Some savvy traders have taken advantage of scheduled rebalancing in popular exchange traded funds to front run potential changes, adding to wider divergence between S&P 500 ETF plays.
Year-to-date, the SPDR S&P 500 ETF (NYSEArca: SPY) rose 2.15%, iShares Core S&P 500 ETF (NYSEArca: IVV) gained 2.24% and Vanguard 500 Index (NYSEArca: VOO) increased 2.24%. [Not All S&P 500 ETFs are the Same]
“The differences could just be a matter of how they’re managing the stocks coming in and out of the index, or how they’re managing the cash that leaves the fund, but if they’re doing anything else they’re affecting the tracking error and that’s not what they’re being paid to do,” according to Paul Schatz, president of Heritage Capital, reports Jeff Benjamin for InvestmentNews.
With more money going into popular S&P 500 ETFs, some large traders are trying to front run or buy up shares of companies just before ETF providers make scheduled rebalances to their index funds.
For example, the markets knew that American Airlines Group (NYSE: AAL) would join the S&P 500 after markets closed on March 20. Consequently, traders had about four days to acquire AAL shares ahead of the major benchmark changes – index funds sparked an $8 billion buying spree, or the equivalent of over two weeks of the stocks’ typical volume, in the two minutes before the close. In the days prior to American Airlines Group joining the S&P 500, AAL shares jumped 11%.

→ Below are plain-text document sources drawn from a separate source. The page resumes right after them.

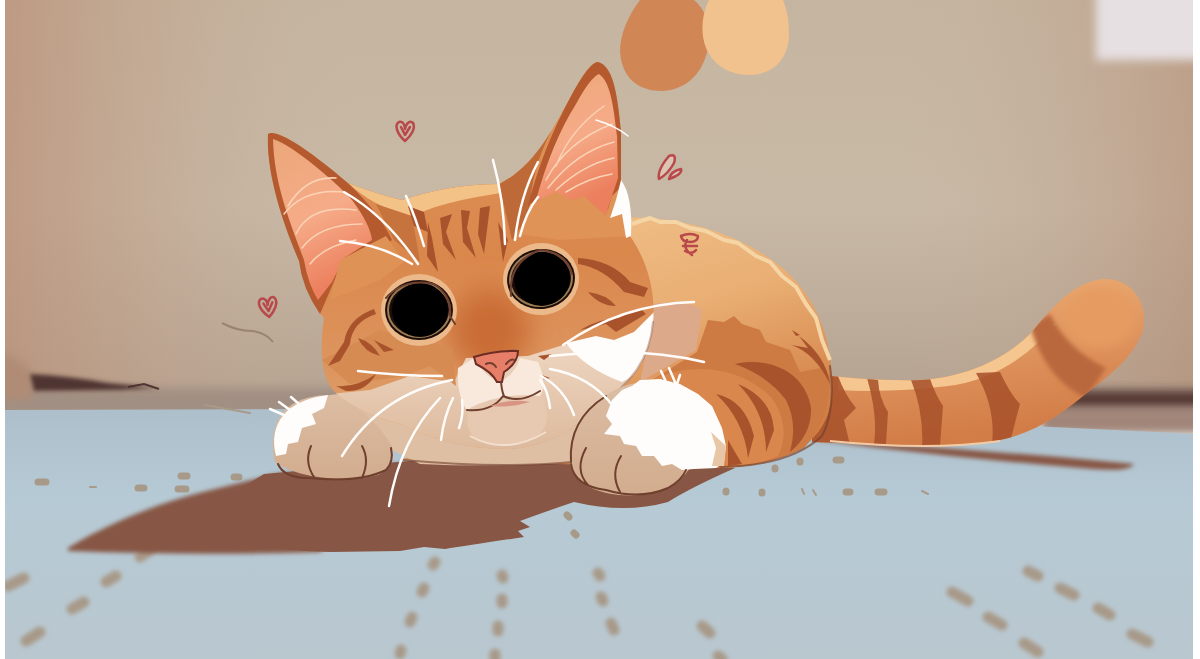
<!DOCTYPE html>
<html lang="en">
<head>
<meta charset="utf-8">
<title>Ginger kitten on a blue rug</title>
<style>
:root{--paper:#fff;--fur:#dc8b4f;--fur-light:#f0bd83;--fur-deep:#b5592f;--stripe:#a9532c;--cream:#e3c3a6;--paw:#d5b397;--white:#fffdfb;--line:#70402f;--ear:#f4a27c;--nose:#e77f68;--shadow:#875644;--rug-mark:#a89a89;--doodle:#b9484b;--swatch-dark:#d18655;--swatch-light:#f2c28e}
html,body{margin:0;background:var(--paper);overflow:hidden}
svg{display:block;width:1200px;height:659px}
.line{fill:none;stroke:var(--line);stroke-width:2;stroke-linecap:round;stroke-linejoin:round}
.whiskers{fill:none;stroke:var(--white);stroke-width:2.5;stroke-linecap:round}
.stripes{fill:var(--stripe)}
.rug-marks{fill:none;stroke:var(--rug-mark);stroke-linecap:round}
.doodles{fill:none;stroke:var(--doodle);stroke-width:2.5;stroke-linecap:round;stroke-linejoin:round}
</style>
</head>
<body>
<svg viewBox="0 0 1200 659" role="img" aria-label="Ginger kitten with big black eyes lying on a pale blue rug">
<defs>
<linearGradient id="wall" x1="0" y1="0" x2="0" y2="1"><stop offset="0" stop-color="#c5b5a0"/><stop offset=".5" stop-color="#c8b9a6"/><stop offset="1" stop-color="#b3a18f"/></linearGradient>
<linearGradient id="wallSide" x1="0" y1="0" x2="1" y2="0"><stop offset="0" stop-color="#bb9077" stop-opacity=".75"/><stop offset=".3" stop-color="#c5b19d" stop-opacity="0"/><stop offset=".75" stop-color="#c5b19d" stop-opacity="0"/><stop offset="1" stop-color="#b58c74" stop-opacity=".55"/></linearGradient>
<linearGradient id="rug" x1="0" y1="0" x2="0" y2="1"><stop offset="0" stop-color="#acbfcb"/><stop offset=".35" stop-color="#b6cad5"/><stop offset="1" stop-color="#b9c7cf"/></linearGradient>
<linearGradient id="headFur" x1="0" y1="0" x2="0" y2="1"><stop offset="0" stop-color="#e0965a"/><stop offset=".5" stop-color="#da874c"/><stop offset="1" stop-color="#dfa06d"/></linearGradient>
<linearGradient id="muzzle" x1="0" y1="0" x2="0" y2="1"><stop offset="0" stop-color="#f3ddca"/><stop offset="1" stop-color="#dcb99c"/></linearGradient>
<linearGradient id="earIn" x1="0" y1="0" x2=".3" y2="1"><stop offset="0" stop-color="#eba778"/><stop offset=".55" stop-color="#f6ab88"/><stop offset="1" stop-color="#ec7f5d"/></linearGradient>
<linearGradient id="tailFur" x1="0" y1="0" x2=".25" y2="1"><stop offset="0" stop-color="#eeb077"/><stop offset="1" stop-color="#d27c47"/></linearGradient>
<linearGradient id="bodyFur" x1="0" y1="0" x2=".5" y2="1"><stop offset="0" stop-color="#f2c58e"/><stop offset=".55" stop-color="#e9ae73"/><stop offset="1" stop-color="#d27f45"/></linearGradient>
<linearGradient id="pawFur" x1="0" y1="0" x2="0" y2="1"><stop offset="0" stop-color="#dcbda3"/><stop offset="1" stop-color="#d2ac8e"/></linearGradient>
<filter id="soft2" x="-30%" y="-30%" width="160%" height="160%"><feGaussianBlur stdDeviation="2"/></filter>
<filter id="soft5" x="-30%" y="-60%" width="160%" height="220%"><feGaussianBlur stdDeviation="5"/></filter>
<filter id="soft14" x="-60%" y="-60%" width="220%" height="220%"><feGaussianBlur stdDeviation="14"/></filter>
<clipPath id="frame"><rect x="5" width="1188" height="659"/></clipPath>
<clipPath id="tailClip"><path id="tailShape" d="M812 374 C850 378 880 381 922 380 C970 376 1005 358 1030 334 C1052 308 1072 283 1102 279 C1131 277 1149 303 1143 329 C1137 353 1113 373 1088 392 C1060 416 1030 436 990 442 C940 449 880 444 812 442Z"/></clipPath>
<clipPath id="headClip"><path id="headShape" d="M268 134 C276 129 300 143 348 183 Q380 195 402 200 Q450 184 499 184 C535 166 552 130 570 98 Q589 62 598 62 C612 66 617 88 621 132 L621 184 Q632 200 630 236 C648 262 656 294 653 322 C650 358 632 386 596 407 C574 432 540 449 505 449 C470 449 435 441 400 424 Q350 410 333 390 C320 374 320 346 324 318 C312 306 305 282 299 261 C284 222 267 178 268 134Z"/></clipPath>
<path id="heart" d="M0 10 C-8 3 -11 -6 -6 -9 C-2 -10 0 -6 0 -2 C1 -8 5 -11 8 -8 C11 -3 6 5 0 10Z M-4 -4 L0 4 L5 -4"/>
<g id="eye">
<ellipse rx="38" ry="36" fill="#ecb98a"/>
<ellipse rx="34" ry="30" fill="#1d0d0a"/>
<ellipse rx="31" ry="27" fill="none" stroke="#9b7c52" stroke-width="2"/>
<ellipse cx="1" rx="28" ry="27" fill="#000"/>
</g>
</defs>

<g id="room" clip-path="url(#frame)">
<rect width="1200" height="415" fill="url(#wall)"/>
<rect width="1200" height="415" fill="url(#wallSide)"/>
<rect x="1096" y="-20" width="130" height="80" fill="#e6e0e2" filter="url(#soft5)"/>
<rect x="-10" y="388" width="1220" height="28" fill="#a18f83" filter="url(#soft5)"/>
<path d="M-10 350 Q20 356 32 372 V400 H-10Z" fill="#b08b74" filter="url(#soft5)"/>
<path d="M30 374 Q70 376 108 383 L158 388 L120 390 L34 391Z" fill="#4f3430" filter="url(#soft2)"/>
<path d="M128 387 L144 384 L159 389" fill="none" stroke="#4f3430" stroke-width="2"/>
<rect x="1060" y="391" width="160" height="17" fill="#553731" filter="url(#soft5)"/>
<rect x="1040" y="408" width="180" height="26" fill="#a08578" filter="url(#soft5)"/>
<path d="M0 410 L300 409 L860 418 L1200 434 V659 H0Z" fill="url(#rug)"/>
<path d="M222 323 Q237 331 252 331 Q266 333 273 342" fill="none" stroke="#9b8372" stroke-width="2"/>
</g>

<g class="rug-marks" clip-path="url(#frame)">
<g stroke-width="11" filter="url(#soft2)">
<path d="M26 641 L40 632 M72 609 L84 602 M106 582 L116 576 M140 557 L150 550 M8 586 L24 578"/>
<path d="M410 622 L412 617 M422 592 L424 588 M433 565 L435 562 M401 650 L400 654"/>
<path d="M502 575 L503 578 M502 599 V603 M498 626 V631 M495 654 V659"/>
<path d="M598 573 L600 576 M601 597 L603 601 M611 623 L614 630 M702 626 L710 633 M718 656 L722 659"/>
<path d="M952 592 L968 601 M988 617 L1002 625 M1024 643 L1038 652 M1028 571 L1038 576 M1060 588 L1074 595 M1098 608 L1110 615 M1132 634 L1148 642"/>
</g>
<path stroke-width="7" d="M178 489 H186 M181 476 H187 M138 488 H144 M234 477 H239 M567 515 L569 517 M574 533 L576 535 M38 482 H46 M726 491 V492 M762 492 V493 M775 468 V469 M800 461 V462 M836 460 H841 M846 492 H850 M878 492 H884"/>
<path stroke-width="2" d="M802 489 L804 494 M813 490 L816 495 M922 491 L928 494 M90 487 H96 M205 405 L250 413"/>
</g>

<g id="cast-shadow" fill="var(--shadow)">
<path filter="url(#soft2)" d="M68 548 C110 522 165 500 215 489 L275 474 L420 462 L320 552 Q200 556 68 551Z"/>
<path d="M264 474 L420 460 L600 460 L735 468 Q690 488 668 502 Q625 514 574 502 Q550 510 520 521 L530 527 L518 531 L524 537 Q470 545 445 549 L424 547 L400 551 L330 552 Q230 549 190 520Z"/>
<path d="M800 438 Q960 449 1060 457 L1134 464 Q1130 472 1092 469 Q980 460 870 447Z" filter="url(#soft2)"/>
</g>

<g id="tail">
<use href="#tailShape" fill="url(#tailFur)"/>
<g clip-path="url(#tailClip)">
<path d="M838 376 L920 380 Q1000 372 1040 322 L1056 324 Q1010 378 948 386 Q890 393 838 390Z" fill="#f5c68f"/>
<g class="stripes" opacity=".88">
<path d="M812 370 L838 376 Q845 395 856 408 L844 420 L850 445 L812 444Z"/>
<path d="M867 378 L878 380 Q879 398 888 412 L886 444 L874 444 Q878 416 867 378Z"/>
<path d="M911 380 L929 376 Q935 394 943 406 L940 446 L922 448 Q924 412 911 380Z"/>
<path d="M976 373 L1000 372 Q1010 394 1020 404 L1010 442 L992 444 Q996 408 976 373Z"/>
</g>
<path d="M1030 326 L1050 314 Q1068 350 1106 368 L1086 398 Q1046 380 1030 326Z" fill="#b9673c" filter="url(#soft2)"/>
<ellipse cx="1100" cy="318" rx="34" ry="30" fill="#e69b61" filter="url(#soft5)"/>
</g>
<path d="M830 441 Q930 451 1000 441" fill="none" stroke="#f2cba5" stroke-width="2"/>
</g>

<g id="body">
<path d="M560 240 Q610 214 650 218 C700 222 752 240 788 273 C818 302 832 340 832 386 C832 424 814 446 776 459 Q750 468 716 468 L400 460 L560 400Z" fill="url(#bodyFur)"/>
<path d="M632 224 L650 218 L660 222 L676 222 L690 228 L706 231 L724 240 L738 243 L756 256 L770 262 L782 276 L796 287 L806 304 L816 318 L822 340 L830 360" fill="none" stroke="#f6d5a5" stroke-width="4" stroke-linejoin="round"/>
<path d="M650 304 Q690 300 702 310 L696 350 L640 382 Q650 340 650 304Z" fill="#dca98a"/>
<path d="M697 352 L708 320 L724 322 L734 316 L742 324 L760 330 L766 342 L790 350 L800 372 L822 368 L830 376 Q831 420 804 448 Q770 466 722 468 L716 430 Q704 388 652 380Z" fill="#cd7a43"/>
<path d="M648 382 C690 360 740 366 772 398 Q792 428 778 456 Q750 468 718 468Z" fill="#d9874d"/>
<g class="stripes">
<path d="M735 364 C772 356 806 374 811 408 Q812 434 790 452 Q798 424 786 400 Q768 376 735 364Z"/>
<path d="M716 394 Q745 400 754 436 L748 458 Q744 420 716 394Z M738 384 Q772 398 774 430 L766 452 Q766 412 738 384Z M728 440 L742 464 L728 466Z"/>
<path d="M799 336 Q826 356 830 384 Q814 352 791 345 L808 348Z M792 330 L800 335 L796 336Z"/>
</g>
<path d="M720 467 Q790 466 822 436 Q836 410 830 366" class="line" opacity=".65"/>
</g>

<g id="chest">
<path d="M322 396 Q400 384 480 410 L600 390 L630 400 L580 462 Q500 468 420 464 L372 440Z" fill="#dfbfa3"/>
<path d="M404 460 Q500 469 572 462" class="line" opacity=".6"/>
</g>

<g id="left-paw">
<path d="M275 462 C268 430 278 402 316 396 C348 392 376 420 392 446 Q397 466 378 475 C350 482 300 480 275 462Z" fill="url(#pawFur)"/>
<path d="M276 456 C268 424 286 400 328 395 L324 408 L312 414 L316 424 L302 428 L298 442 L288 444 L286 454Z" fill="var(--white)"/>
<path d="M270 409 L284 415 M279 402 L290 410 M291 397 L299 404" class="whiskers"/>
<path d="M278 464 Q284 478 308 478 Q360 483 386 470 Q394 462 391 448 M311 446 Q304 462 314 477 M362 446 Q370 460 362 478" class="line"/>
</g>

<g id="head">
<use href="#headShape" fill="url(#headFur)"/>
<g clip-path="url(#headClip)">
<path d="M348 183 Q380 195 402 200 Q450 184 499 184 L540 150 L524 190 Q440 200 410 218 Q370 204 348 183Z" fill="#f3c287"/>
<path d="M499 184 Q530 164 552 130 Q530 170 530 214 L512 240Z" fill="#bd6a38"/>
<path d="M376 204 L412 216 L420 262 L394 240Z" fill="#c6733d"/>
<ellipse cx="490" cy="330" rx="40" ry="42" fill="#c96c35" filter="url(#soft14)"/>
<path d="M560 346 L600 338 L628 344 L654 316 Q662 392 600 410 Q560 452 490 452 Q400 448 330 394 L370 390 L410 376 L454 382 L466 358 L528 356Z" fill="url(#muzzle)"/>
<path d="M566 343 L596 336 L614 340 L634 332 L660 306 Q654 368 622 382 Q584 368 566 343Z" fill="var(--white)"/>
<path d="M322 360 L350 384 L404 376 L430 366 L456 386 L452 348 L380 330Z" fill="#d68b52"/>
</g>
<g class="stripes">
<path d="M428 222 L432 238 L438 272 L427 256Z M440 218 L452 214 L446 232 L456 260 L443 244Z M461 210 L470 211 L467 228 L476 258 L463 242Z M480 208 L490 206 L487 230 L484 254 L478 234Z M498 222 L508 240 L503 262Z M408 206 L424 212 L428 232 L414 226Z"/>
<path d="M578 258 Q612 260 630 282 L648 288 L644 297 L624 292 Q604 268 578 264Z"/>
<path d="M588 292 Q606 294 616 306 Q600 306 588 292Z M606 324 L640 308 L646 314 L616 332Z M580 330 Q604 316 628 318 Q600 326 580 330Z"/>
<path d="M374 309 Q348 318 344 342 L328 366 L340 361 L350 344 Q352 322 376 314Z M358 338 Q372 342 380 356 Q364 352 358 338Z M374 340 L394 350 L384 352Z M336 386 Q356 388 376 374 Q366 392 346 391Z M538 356 L552 354 L544 360Z M536 373 L550 378 L542 380Z"/>
</g>

<g id="ears">
<path d="M268 134 C276 128 310 150 350 185 Q380 214 392 240 Q362 264 338 272 L320 314 Q302 288 299 261 C282 222 266 172 268 134Z" fill="var(--fur-deep)"/>
<path d="M273 139 C295 146 340 186 352 200 Q370 224 372 240 L344 258 L332 282 L318 300 Q308 284 304 260 C290 222 274 184 273 139Z" fill="url(#earIn)"/>
<path d="M340 260 L386 236 L404 262 L380 280 L330 300Z" fill="#de9255"/>
<path d="M598 62 C612 66 617 88 621 132 L621 184 L610 210 Q566 204 528 206 Q542 150 570 98 Q589 62 598 62Z" fill="var(--fur-deep)"/>
<path d="M599 74 C610 82 613 102 617 136 L618 178 L606 214 Q566 196 536 200 Q552 142 576 104 Q590 78 599 74Z" fill="url(#earIn)"/>
<path d="M530 204 L556 192 L572 200 L584 196 L606 216 L612 196 L624 184 L630 236 L560 240 L520 234Z" fill="#df9357"/>
<path d="M621 180 Q633 196 631 236 L626 238 L622 214 L610 218 L616 200Z" fill="var(--white)"/>
<g fill="none" stroke="#fbd3b6" stroke-width="1.5" stroke-linecap="round">
<path d="M284 214 Q304 188 344 192 M288 206 Q306 176 336 178 M296 234 Q310 204 356 210 M302 248 Q320 224 362 224 M310 264 Q324 246 356 240"/>
<path d="M546 180 Q566 142 612 124 M548 188 Q576 152 614 142 M556 190 Q584 164 614 158 M566 192 Q588 178 612 174 M556 166 Q570 130 604 106"/>
</g>
</g>

<use href="#eye" transform="translate(419 310)"/>
<use href="#eye" transform="translate(541 279) rotate(-8)"/>
<path d="M386 298 Q404 278 434 284 Q452 296 450 316 L455 324 M511 296 Q508 262 540 250 Q566 252 572 274" class="line"/>

<g id="nose-and-mouth">
<path d="M458 368 L474 358 Q484 376 499 382 Q514 376 520 358 L538 362 Q548 384 540 396 Q520 404 503 396 Q488 414 468 412 Q456 396 458 368Z" fill="#f8e9dc"/>
<path d="M470 408 Q500 392 540 396 Q556 420 536 438 Q506 452 478 440 Q462 430 470 408Z" fill="#e7c8b0"/>
<path d="M474 357 Q496 350 518 351 Q518 363 504 372 L502 382 L497 382 Q492 372 476 364Z" fill="var(--nose)" stroke="#6c2d25" stroke-width="2"/>
<path d="M486 364 Q492 361 496 367 M506 364 Q511 358 514 360" class="line"/>
<path d="M501 382 Q502 392 504 396 M467 410 Q492 412 503 396 Q520 404 540 391" class="line"/>
<path d="M490 406 Q512 398 530 402 Q510 408 490 406Z" fill="#d99583"/>
<path d="M470 436 Q506 456 546 432" fill="none" stroke="#f3dfce" stroke-width="2"/>
</g>
<path d="M653 322 C650 358 632 384 596 407" class="line" opacity=".35"/>
</g>

<g id="right-paw">
<path d="M571 468 C564 432 588 400 624 386 C662 374 706 390 722 430 Q730 456 716 468 L690 468 Q674 492 640 495 C606 498 576 486 571 468Z" fill="url(#pawFur)"/>
<path d="M612 400 L622 390 L632 386 L640 380 L660 379 L680 384 L698 394 L712 406 L722 428 L726 446 L724 462 L716 468 L694 469 L682 470 L672 464 L662 466 L654 456 L642 456 L636 446 L624 444 L620 436 L604 434 L612 424 L606 416Z" fill="var(--white)"/>
<path d="M711 432 L716 448 L712 466 L724 466 L726 446Z" fill="#e8c7a6"/>
<path d="M571 464 Q574 486 606 490 Q640 500 668 488 Q682 480 686 470 M586 448 Q574 470 588 485 M621 456 Q610 474 620 492 M571 462 Q568 420 606 396" class="line"/>
<path d="M661 371 L667 384 M669 368 L675 382 M680 375 L677 384" class="whiskers"/>
</g>

<g class="whiskers">
<path d="M418 264 Q386 216 344 192 M412 264 Q380 244 340 241 M424 246 Q416 218 406 196 M505 244 Q504 200 493 160 M515 240 Q520 196 538 162 M520 236 Q526 212 538 197"/>
<path d="M694 302 Q622 304 563 345 M704 362 Q640 346 550 356 M613 406 Q590 376 550 369 M574 415 Q564 388 541 376 M550 408 Q548 390 540 380"/>
<path d="M442 376 Q400 376 358 371 M452 380 Q380 394 342 456 M440 398 Q400 440 389 506 M453 398 Q444 416 441 440 M462 400 Q464 414 459 428"/>
<path d="M596 120 Q616 126 628 136" stroke-width="1.5"/>
</g>

<g class="doodles">
<use href="#heart" x="405" y="131"/>
<use href="#heart" x="268" y="307" transform="rotate(-8 268 307)"/>
<g fill="#dcc5b5"><path d="M659 179 Q657 170 669 156 Q677 153 674 163 Q668 174 659 179Z M669 179 Q671 171 681 169 Q683 174 669 179Z"/></g>
<path d="M681 236 Q690 232 698 236 Q698 242 690 242 Q682 242 681 236 M683 246 H697 M685 251 Q692 255 696 250 M687 240 Q682 248 692 255"/>
</g>

<g id="colour-swatches">
<path d="M640 0 C628 16 620 34 620 52 C622 78 638 91 662 91 C690 90 706 68 709 42 C710 22 704 8 694 0Z" fill="var(--swatch-dark)"/>
<path d="M709 0 C702 14 700 32 706 48 C714 66 730 75 750 75 C776 74 789 56 789 34 Q789 14 783 0Z" fill="var(--swatch-light)"/>
</g>
<rect id="left-margin" width="5" height="659" fill="var(--paper)"/>
<rect id="right-margin" x="1193" width="7" height="659" fill="var(--paper)"/>
</svg>
</body>
</html>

The cost to S&P 500 investors could have added up to $4.3 billion per year in potentially lost returns. According to Winton Capital Management, front running stocks going into and coming out of indices may have cost investrs in S&P 500 ETFs at least 20 basis points over the course of a year.